Tumor-specific monoclonal antibodies (mAb) are a common type of immunotherapy capable of engaging innate immune cells to elicit antibody-dependent cell-mediated cytotoxicity (ADCC). We recently demonstrated in vivo synergy between radiation (RT) and ADCC using the anti-GD2 hu14.18 mAb. We now investigate the potential of hu14.18-IL2 immunocytokine (IC) to augment this synergy.

Method and materials

C57BL/6 mice were engrafted with syngeneic GD2-expressing B78 melanoma. Macroscopic tumors (~ 200 mm3) were treated with sham or single fraction 12 Gy RT. Mice then received 5 daily intra-tumor injections of human IgG, hu14.18 mAb, or hu14.18-IL2 IC. NK or T cell depletion was achieved by intraperitoneal injection of a depleting mAb (NK1.1 or CD4/CD8 mAbs). After 90 days mice rendered disease-free by initial treatment were re-challenged with a second injection of B78 melanoma. After an additional 30 days mice not developing tumors were injected at distinct sites with syngeneic B16 melanoma (related to B78 but lacking GD2) and Panc02 pancreatic cancer cells.


In tumor-bearing mice we observe synergy between RT and anti-GD2 mAb resulting in tumor regression and improved animal survival (Figure 1). This interaction of RT and hu14.18 is inhibited by depletion of NK cells and is not observed in mice that lack Fcϒ receptors. Synergy is markedly enhanced by substituting mAb with hu14.18-IL2 (Figure 2), resulting in durable complete resolution of tumors in 71% (22/31) of animals. This synergy of RT and IC is minimally affected by NK cell depletion but is largely abrogated in nude mice and Fcϒ receptor-deficient mice. Immunohistochemistry on post-treatment tumor specimens demonstrates enhanced recruitment of CD8+ T cells to tumors following combined treatment with RT and IC. Of animals rendered disease-free following combined treatment, 90% (18/20) did not grow a tumor following a second injection with B78 cells while no age-matched control mice (0/23) rejected these cells. A subset of mice rendered disease-free following initial treatment was later depleted of T cells and none (0/5) rejected repeat engraftment with B78 cells. Among mice rendered disease-free by initial treatment and remaining disease-free after B78 re-challenge, 75% (9/12) rejected subsequent engraftment with related GD2-deficient B16 melanoma cells. None of these rejected simultaneous injection of Panc02 cells and no age-matched controls (0/11) rejected the same B16 cells.

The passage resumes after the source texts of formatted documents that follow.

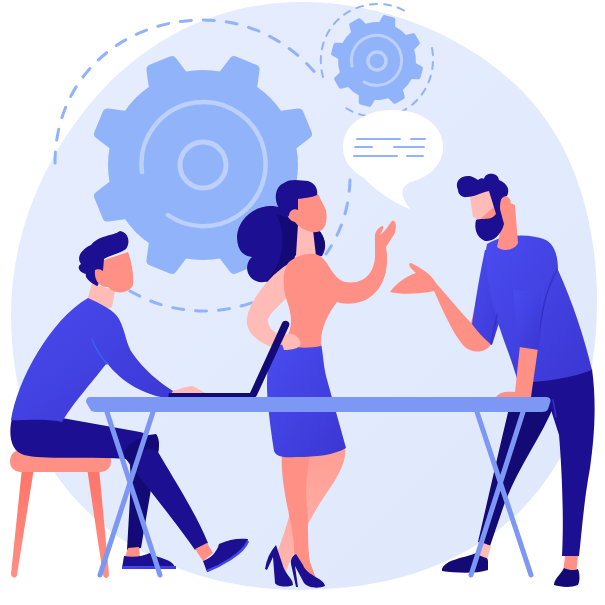
<!DOCTYPE html>
<html lang="en">
<head>
<meta charset="utf-8">
<title>Team discussion</title>
<style>
:root{--paper:#fff;--gear:#91b3fa;--gear-line:#bdd0fb;--navy:#1c0f91;--navy-deep:#130a75;--skin:#ff9085;--skin-light:#ffbbb5;--table:#7d97f4;--shade:#3431c4}
html,body{margin:0;height:100%;overflow:hidden;background:var(--paper)}
svg{display:block;width:605px;height:605px}
.gear{fill:var(--gear)}
.gear-line{fill:none;stroke:var(--gear-line);stroke-linecap:round}
.orbit{fill:none;stroke:var(--gear);stroke-linecap:round}
.bubble{fill:var(--paper)}
.note{stroke:var(--gear);stroke-width:2;stroke-linecap:round}
.navy{fill:var(--navy)}
.navy-deep{fill:var(--navy-deep)}
.skin{fill:var(--skin)}
.skin-light{fill:var(--skin-light)}
.cloth{fill:url(#cloth)}
.crease{fill:none;stroke:var(--shade);stroke-width:1.5;stroke-linecap:round}
.table{fill:var(--table)}
.table-leg{stroke:var(--table);stroke-width:5;stroke-linecap:round}
.stool-leg{fill:url(#wood)}
</style>
</head>
<body>
<svg viewBox="0 0 605 605" role="img" aria-label="Three colleagues talking around a table with gears behind them">
<defs>
  <linearGradient id="backdrop" x1="0" y1="0" x2="1" y2="1"><stop offset="0" stop-color="#e6edfe"/><stop offset="1" stop-color="#dfe8fc"/></linearGradient>
  <linearGradient id="cloth" x1="0" y1="0" x2="1" y2="1"><stop offset="0" stop-color="#4a4cf0"/><stop offset="1" stop-color="#3a36d2"/></linearGradient>
  <linearGradient id="wood" x1="0" y1="0" x2="0" y2="1"><stop offset="0" stop-color="#ff7468"/><stop offset="1" stop-color="#ff9085"/></linearGradient>
  <linearGradient id="calf" x1="0" y1="0" x2="0" y2="1"><stop offset="0" stop-color="#ff9d93"/><stop offset="1" stop-color="#ffb9b2"/></linearGradient>
  <linearGradient id="arm" x1="0" y1="0" x2="1" y2="0"><stop offset="0" stop-color="#ff9c92"/><stop offset="1" stop-color="#ff8a7f"/></linearGradient>
  <path id="tooth" d="M-22-86L-16-109Q-15-113-11-113H11Q15-113 16-109L22-86Z"/>
  <g id="cog">
    <circle r="95"/>
    <use href="#tooth" transform="rotate(22.5)"/><use href="#tooth" transform="rotate(67.5)"/>
    <use href="#tooth" transform="rotate(112.5)"/><use href="#tooth" transform="rotate(157.5)"/>
    <use href="#tooth" transform="rotate(202.5)"/><use href="#tooth" transform="rotate(247.5)"/>
    <use href="#tooth" transform="rotate(292.5)"/><use href="#tooth" transform="rotate(337.5)"/>
  </g>
</defs>

<path id="background" fill="url(#backdrop)" d="M302 2C385 2 468 36 524 93C575 146 597 222 597 302C597 388 571 462 517 514C462 566 386 590 300 590C214 590 134 560 82 506C32 455 11 390 11 314C11 232 46 150 104 88C158 32 226 2 302 2Z"/>

<g id="large-gear">
  <path class="orbit" stroke-width="3" stroke-dasharray="11 12" d="M55 163C55 78 122 20 203 20C250 20 290 42 318 76"/>
  <path class="orbit" stroke-width="3" stroke-dasharray="11 12" d="M350 180C349 210 340 234 326 254M130 291C168 313 212 317 254 302"/>
  <use class="gear" href="#cog" transform="translate(203 165)"/>
  <circle class="gear-line" cx="203" cy="165" r="23" stroke-width="5"/>
  <path class="gear-line" stroke-width="4.5" d="M142 172A62 62 0 0 1 265 156A62 62 0 0 1 168 215"/>
</g>

<g id="small-gear">
  <path class="orbit" stroke-width="2" stroke-dasharray="7 7" d="M323 77C313 40 338 5 377 4C390 4 400 7 409 14"/>
  <path class="orbit" stroke-width="2" stroke-dasharray="7 7" d="M432 48C437 76 423 103 398 113C378 120 358 117 343 106"/>
  <use class="gear" href="#cog" transform="translate(377 61) rotate(-7) scale(.41)"/>
  <circle class="gear-line" cx="377" cy="61" r="9" stroke-width="3.5"/>
  <path class="gear-line" stroke-width="3" d="M352 66A25 25 0 0 1 401 55A25 25 0 0 1 364 82"/>
</g>

<g id="speech-bubble">
  <path class="bubble" d="M393 110C423 110 443 126 443 147C443 164 430 177 411 182C400 187 399 195 411 210C395 203 374 190 364 178C350 170 343 160 343 147C343 126 363 110 393 110Z"/>
  <path class="note" d="M357 139H400M411 139H425M355 147H372M394 147H424M354 156H397M407 156H423"/>
</g>

<g id="woman">
  <path class="navy" d="M281 208C263 201 239 214 237 236C237 249 242 256 252 257C244 264 246 277 256 281C268 286 282 274 290 262L322 256C328 247 325 236 317 228L300 222Z"/>
  <path class="navy-deep" d="M276 214C286 232 286 260 266 282C279 282 294 267 302 254H320C328 247 325 236 317 228L296 220Z"/>
  <path class="skin-light" d="M298 224L296 255C288 262 316 266 316 256L313 230Z"/>
  <path class="skin" d="M291 206C286 211 286 220 295 222C299 228 309 233 317 232C325 231 328 222 326 210L318 194L295 193Z"/>
  <path class="navy" d="M279 208C273 198 276 186 284 183C291 178 302 181 308 181C315 183 318 189 317 195C311 198 303 198 298 199L298 210C294 208 289 211 289 216L283 214Z"/>
  <path class="skin-light" d="M288 264C269 276 250 300 247 318C245 331 256 341 272 347L287 350C297 350 303 346 300 340C295 333 288 333 283 337C272 332 267 325 268 319C274 306 292 300 292 282Z"/>
  <path fill="url(#calf)" d="M309 448H345C347 462 337 478 326 494C309 519 300 540 288 566L282 583L276 556C290 520 296 487 309 448Z"/>
  <path class="skin" d="M282 449H311C308 468 304 486 307 506C309 526 307 545 310 562L318 584L294 557C296 527 279 492 282 449Z"/>
  <path class="cloth" d="M275 345C264 368 265 390 274 451C276 457 285 458 296 457C317 457 334 455 346 448L326 376C323 362 323 352 321 344Z"/>
  <path class="skin" fill="url(#arm)" d="M288 263C296 255 312 251 320 256C330 263 332 278 345 282C365 285 374 272 375 257L375 240C374 232 378 228 382 226C385 226 382 231 380 235C386 231 389 224 392 221C397 219 396 228 395 233L386 247C390 270 383 293 363 301C351 305 343 304 337 302C327 315 320 330 321 346C306 349 291 348 284 342C294 327 292 315 286 298C282 283 283 271 288 263Z"/>
  <path class="skin-light" d="M280 338C286 331 297 333 300 341C303 348 293 350 284 350Z"/>
  <path class="navy" d="M276 545L282 563C285 575 293 578 293 585C286 588 276 586 275 583L273 557L267 570L265 569Q267 555 276 545Z"/>
  <path class="navy" d="M296 554L303 565C307 576 324 578 325 586C318 589 308 588 304 583L295 566L298 587H296L291 564Q290 557 296 554Z"/>
</g>

<g id="bearded-man">
  <path class="navy-deep" d="M510 404L556 400C545 432 520 463 504 505L490 546L478 542C489 494 499 450 510 404Z"/>
  <path class="skin-light" d="M481 542L491 546L487 560L477 556Z"/>
  <path class="navy-deep" d="M442 569C446 559 465 558 476 553C483 559 488 556 488 561L488 570C476 574 455 573 442 571Z"/>
  <path class="navy" d="M529 380L592 369C597 405 594 440 590 468C584 500 582 530 579 556H562C564 520 562 470 559 435L551 410L530 406Z"/>
  <path class="crease" stroke="#fff" d="M553 400L556 417"/>
  <path class="skin" d="M565 556H578L576 574H563Z"/>
  <path class="navy-deep" d="M564 568C570 571 576 570 578 569C580 574 580 581 578 585C571 588 560 587 554 585C554 579 561 574 564 568Z"/>
  <path class="skin" d="M436 283C430 273 421 268 411 263C407 263 410 268 416 273C408 275 395 284 390 292C401 295 421 294 434 291C441 306 451 330 462 344C471 355 487 353 491 344L497 309L477 298L471 323C460 311 448 297 436 283Z"/>
  <path class="cloth" d="M485 250C480 273 476 297 472 324C477 331 485 340 492 345L511 285L508 245Z"/>
  <path class="cloth" d="M487 244C503 234 530 233 546 240C553 244 558 253 558 270C573 303 584 337 592 370C572 378 540 383 518 382C510 353 496 324 491 296C487 276 484 257 487 244Z"/>
  <path class="crease" d="M557 270C542 297 541 322 537 350M497 315L491 344"/>
  <path class="skin" d="M500 233L497 247C504 253 516 249 518 243L515 205L502 200Z"/>
  <path class="skin" d="M471 196L498 187L506 196C512 200 511 208 505 212L498 226L480 229L474 211Z"/>
  <path class="skin-light" d="M470 197L488 190L495 206L479 220L473 217Z"/>
  <path class="navy" d="M458 190C454 181 461 175 470 176C474 177 476 179 478 180C482 176 486 180 484 179C485 172 498 172 499 180C508 184 510 190 507 196C501 196 500 201 500 209L504 224C501 236 492 242 485 241C476 237 474 228 476 220C482 217 490 222 496 214L489 191C480 193 474 197 467 197C462 198 458 194 458 190Z"/>
  <path class="skin" d="M501 200C506 194 513 198 510 205C508 210 505 212 502 211Z"/>
  <path class="skin" d="M520 345L538 348L531 397H496C499 392 506 391 515 392Z"/>
  <path class="cloth" d="M513 290L541 292L539 350L519 347Z"/>
</g>

<g id="seated-man">
  <path class="navy-deep" d="M128 438L156 434C161 440 159 452 155 466L141 548L127 550L131 480Z"/>
  <path class="skin" d="M128 548L139 547L140 558L125 557Z"/>
  <path class="navy" d="M124 556C134 558 143 556 150 553C156 558 174 559 175 568H122Z"/>
  <path class="cloth" d="M122 566H176V569H122Z"/>
  <g id="stool">
    <path class="stool-leg" d="M22 468H34L17 575C16 579 11 578 11 574Z"/>
    <path class="stool-leg" d="M87 468H99L109 574C109 579 104 579 103 575Z"/>
    <rect class="skin" x="10" y="450" width="101" height="22" rx="10"/>
  </g>
  <path class="navy" d="M12 418C8 436 11 451 24 455C43 460 86 456 126 459C143 482 178 525 195 550L208 543C196 513 170 473 158 452C157 439 150 434 140 432L62 418Z"/>
  <path class="navy-deep" d="M126 459C118 447 139 436 153 436C159 438 160 444 158 452C148 446 136 449 139 471Z"/>
  <path class="skin" d="M195 549L207 543L213 553L203 561Z"/>
  <path class="navy" d="M203 561C211 558 217 552 219 544C229 539 239 538 248 539C247 551 219 566 207 572Z"/>
  <path fill="none" stroke="#4548e8" stroke-width="2.5" d="M248 541C243 554 220 566 207 571"/>
  <path class="skin-light" d="M92 283L87 301C92 309 104 311 112 307L115 291Z"/>
  <path class="skin" d="M95 267L104 260L128 252C132 262 134 276 133 285C129 294 114 295 108 287C100 288 93 280 95 267Z"/>
  <path class="navy" d="M81 264C75 256 84 248 91 245C99 235 113 236 120 231C128 232 131 242 126 249C119 254 108 256 104 259L103 271C99 268 97 269 97 276C99 282 99 285 97 286C92 284 84 278 86 274C78 272 77 266 81 264Z"/>
  <path class="skin" d="M95 270C100 267 104 273 103 278L106 285C99 287 94 280 95 270Z"/>
  <path class="skin-light" d="M168 391C177 391 185 386 193 386L207 394H166Z"/>
  <path class="cloth" d="M88 298C101 304 114 310 119 319C126 332 126 345 133 354C144 370 159 382 173 391L168 398C146 396 121 382 107 363C92 382 71 406 62 422C42 418 25 421 11 420C17 381 50 320 88 298Z"/>
  <path class="crease" style="stroke:#3b63ef" stroke-width="2.5" d="M92 339C96 350 101 357 107 364"/>
</g>

<g id="laptop">
  <path class="navy-deep" d="M169 393H250L282 323C284 319 291 321 289 326L257 395C256 397 255 398 252 398H168Z"/>
</g>

<g id="desk">
  <path class="table-leg" d="M107 412L160 575M153 412L100 575M477 412L531 575M523 412L471 575"/>
  <path class="table" d="M90 397H547Q552 398 550 403L548 409Q547 412 542 412H96Q91 412 90 409L86 402Q86 397 90 397Z"/>
</g>
</svg>
</body>
</html>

Figure 1

In vivo synergy of radiation and hu14.18K322A in a murine melanoma tumor model.

Figure 2

Enhanced in vivo synergy elicited by radiation and hu14.18-IL2 immunocytokine in a murine melanoma tumor model.


We present evidence of synergy between RT and hu14.18-IL2 resulting in a memory T cell response. Our findings suggest a therapeutic opportunity for combining RT with immunotherapies that simultaneously target innate immune response and T-cell activation.